Investigations into bacterial causes of disease in swine with emphasis on airborne pathogens
AuthorWatt, Anne Elizabeth
Document TypePhD thesis
Access StatusThis item is embargoed and will be available on 2020-12-12. This item is currently available to University of Melbourne staff and students only, login required.
© 2018 Dr. Anne Elizabeth Watt
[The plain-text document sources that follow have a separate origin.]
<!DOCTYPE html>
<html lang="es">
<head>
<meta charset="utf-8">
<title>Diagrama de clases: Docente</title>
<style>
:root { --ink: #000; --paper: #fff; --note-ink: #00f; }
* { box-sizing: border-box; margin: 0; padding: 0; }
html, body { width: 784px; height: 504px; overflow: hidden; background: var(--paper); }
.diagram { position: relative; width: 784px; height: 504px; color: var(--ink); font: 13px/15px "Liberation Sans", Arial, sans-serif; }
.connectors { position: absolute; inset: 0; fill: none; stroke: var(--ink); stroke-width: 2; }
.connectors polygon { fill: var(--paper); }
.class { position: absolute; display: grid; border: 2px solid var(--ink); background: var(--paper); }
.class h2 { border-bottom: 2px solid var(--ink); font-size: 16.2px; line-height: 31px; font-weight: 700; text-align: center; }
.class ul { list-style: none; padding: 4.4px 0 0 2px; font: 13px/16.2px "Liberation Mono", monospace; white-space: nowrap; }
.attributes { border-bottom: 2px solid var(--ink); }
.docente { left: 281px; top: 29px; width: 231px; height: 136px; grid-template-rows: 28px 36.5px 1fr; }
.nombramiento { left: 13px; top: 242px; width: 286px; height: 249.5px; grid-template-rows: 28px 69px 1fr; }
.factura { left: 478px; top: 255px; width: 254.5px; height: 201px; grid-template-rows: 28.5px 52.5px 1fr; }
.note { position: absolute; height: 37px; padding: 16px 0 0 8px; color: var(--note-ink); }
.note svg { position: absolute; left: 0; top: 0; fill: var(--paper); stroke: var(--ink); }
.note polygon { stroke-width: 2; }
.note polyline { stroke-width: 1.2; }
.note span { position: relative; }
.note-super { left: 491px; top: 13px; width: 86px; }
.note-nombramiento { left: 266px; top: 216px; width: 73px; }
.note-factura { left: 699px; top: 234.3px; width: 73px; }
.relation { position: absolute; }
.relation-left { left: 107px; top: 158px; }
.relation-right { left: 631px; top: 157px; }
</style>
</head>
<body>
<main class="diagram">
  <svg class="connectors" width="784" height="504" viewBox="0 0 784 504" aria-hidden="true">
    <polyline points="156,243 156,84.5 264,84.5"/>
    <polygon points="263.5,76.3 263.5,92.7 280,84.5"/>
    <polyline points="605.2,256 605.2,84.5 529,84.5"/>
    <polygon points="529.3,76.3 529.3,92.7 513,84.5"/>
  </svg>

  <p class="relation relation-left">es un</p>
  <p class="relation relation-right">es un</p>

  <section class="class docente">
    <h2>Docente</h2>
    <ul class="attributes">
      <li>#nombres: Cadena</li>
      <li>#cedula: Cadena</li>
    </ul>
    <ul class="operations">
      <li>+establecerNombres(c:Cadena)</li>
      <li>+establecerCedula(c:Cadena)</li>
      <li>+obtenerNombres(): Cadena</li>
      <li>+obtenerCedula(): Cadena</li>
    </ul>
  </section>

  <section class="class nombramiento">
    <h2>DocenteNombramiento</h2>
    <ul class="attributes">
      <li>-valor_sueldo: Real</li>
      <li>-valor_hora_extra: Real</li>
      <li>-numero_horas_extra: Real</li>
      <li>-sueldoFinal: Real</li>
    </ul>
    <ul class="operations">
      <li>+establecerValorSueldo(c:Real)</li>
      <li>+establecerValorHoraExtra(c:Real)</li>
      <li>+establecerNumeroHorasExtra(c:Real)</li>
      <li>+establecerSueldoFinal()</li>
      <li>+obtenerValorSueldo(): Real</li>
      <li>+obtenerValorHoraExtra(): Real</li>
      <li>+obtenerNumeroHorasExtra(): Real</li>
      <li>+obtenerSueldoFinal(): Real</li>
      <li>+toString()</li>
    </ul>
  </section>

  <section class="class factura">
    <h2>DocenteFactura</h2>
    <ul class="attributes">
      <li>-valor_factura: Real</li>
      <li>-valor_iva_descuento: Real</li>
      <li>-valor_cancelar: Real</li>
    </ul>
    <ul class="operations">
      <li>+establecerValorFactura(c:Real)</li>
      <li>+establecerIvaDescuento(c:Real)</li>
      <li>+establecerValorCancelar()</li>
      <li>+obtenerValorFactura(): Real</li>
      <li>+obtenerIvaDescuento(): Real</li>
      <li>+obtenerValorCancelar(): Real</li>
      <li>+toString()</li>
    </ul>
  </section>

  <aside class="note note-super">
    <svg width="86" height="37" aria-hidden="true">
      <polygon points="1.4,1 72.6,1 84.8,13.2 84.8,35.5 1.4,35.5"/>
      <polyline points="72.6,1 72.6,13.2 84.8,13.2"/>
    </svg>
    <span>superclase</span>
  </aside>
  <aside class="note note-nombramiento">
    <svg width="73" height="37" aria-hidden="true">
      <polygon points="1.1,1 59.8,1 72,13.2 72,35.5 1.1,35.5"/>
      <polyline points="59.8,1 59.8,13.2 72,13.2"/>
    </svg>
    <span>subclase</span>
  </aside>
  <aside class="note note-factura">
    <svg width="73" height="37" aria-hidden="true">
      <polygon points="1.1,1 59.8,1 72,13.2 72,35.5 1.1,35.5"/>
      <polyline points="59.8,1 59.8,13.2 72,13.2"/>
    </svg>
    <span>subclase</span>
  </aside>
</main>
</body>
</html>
Pig farming is a major agricultural production system globally. Over the years, many aspects of pig farming have been investigated. However, controlling infectious diseases remains an area of ongoing research, with new technologies allowing the development of improved management strategies and vaccines. The family Pasteurellaceae is mainly composed of commensal species, but includes notable pathogens of livestock. The species of major concern in pigs include Actinobacillus pleuropneumoniae and Glaesserella parasuis. Although publication of the genomes of both species has advanced understanding of their virulence existing vaccines for these pathogens have limited efficacy. Therefore, control of A. pleuropneumoniae and G. parasuis currently relies heavily on farm management. The studies in this thesis sought to develop novel non-invasive methods for detecting A. pleuropneumoniae on farms. The Coriolis µ air sampler, with a qPCR designed for the detection of the apxIV gene, which is specific for A. pleuropneumoniae, were used for this purpose. Application of the assay on two commercial farms revealed that one farm had circulating levels of A. pleuropneumoniae in houses containing pigs aged between 8 and 21. This method could be used for the detection of A. pleuropneumoniae in clinically healthy populations. A novel member of the Pasteurellaceae family isolated from pigs with severe respiratory infections was characterised at the pathological, biochemical, genomic and phylogenetic levels. This bacterium was identified as a member of the genus Glaesserella, and found to be most closely related to Glaesserella parasuis. Analysis of the predicted proteins encoded by its genome showed that it had a mosaic structure, with 60% of the coding sequences sharing closest identity with G. parasuis, while 20% had closest identity with other members of Pasteurellaceae and 20% were related to proteins encoded by other bacterial genomes. A gene homologous to A. pleuropneumoniae apxIII was identified in the genome of this new species and is proposed to have been acquired by horizontal gene transfer. The isolation and identification of this novel Glaesserella species highlights the need for large scale epidemiological studies to understand the impact of this pathogen on pig health. Genome analysis of this organism identified other putative virulence factors, leading to studying its pathogenicity. As many pathogenic species in the Pasteurellaceae family have been explored using mouse models, one was sought for this novel pathogen. The organism was compared to A. pleuropneumoniae in BALB/c mice inoculated either intraperitoneally or intranasally. While no bacteria were recovered from the infected mice, intranasal inoculation resulted in formation of significant lung lesions, and intranasal and intraperitoneal inoculation resulted in significantly increased levels of cytokines in the lungs. These experiments demonstrated that the pathological response to infection with the novel Glaesserella sp. significantly differed from that seen with A. pleuropneumoniae and suggest that the mouse model is a promising method for studying this organism. Finally, assays were developed to detect changes in the dependence of A. pleuropneumoniae on environmental iron concentrations. Growth in presence or absence of streptonigrin and 2,2′dipyridyl was measured by monitoring the optical density of the cultures over time. There was a clear and consistent difference in growth rate between groups, allowing the differentiation of a clone’s ability to grow under iron restricted conditions. These assays were designed to help assist with the identification of a live attenuated vaccine candidate with an impaired iron uptake capacity. The studies in this thesis further understanding of respiratory disease caused by members of the family Pasteurellaceae and highlight areas needing further research.
KeywordsPasteurellaceae; whole genome sequencing
- Click on "Export Reference in RIS Format" and choose "open with... Endnote".
- Click on "Export Reference in RIS Format". Login to Refworks, go to References => Import References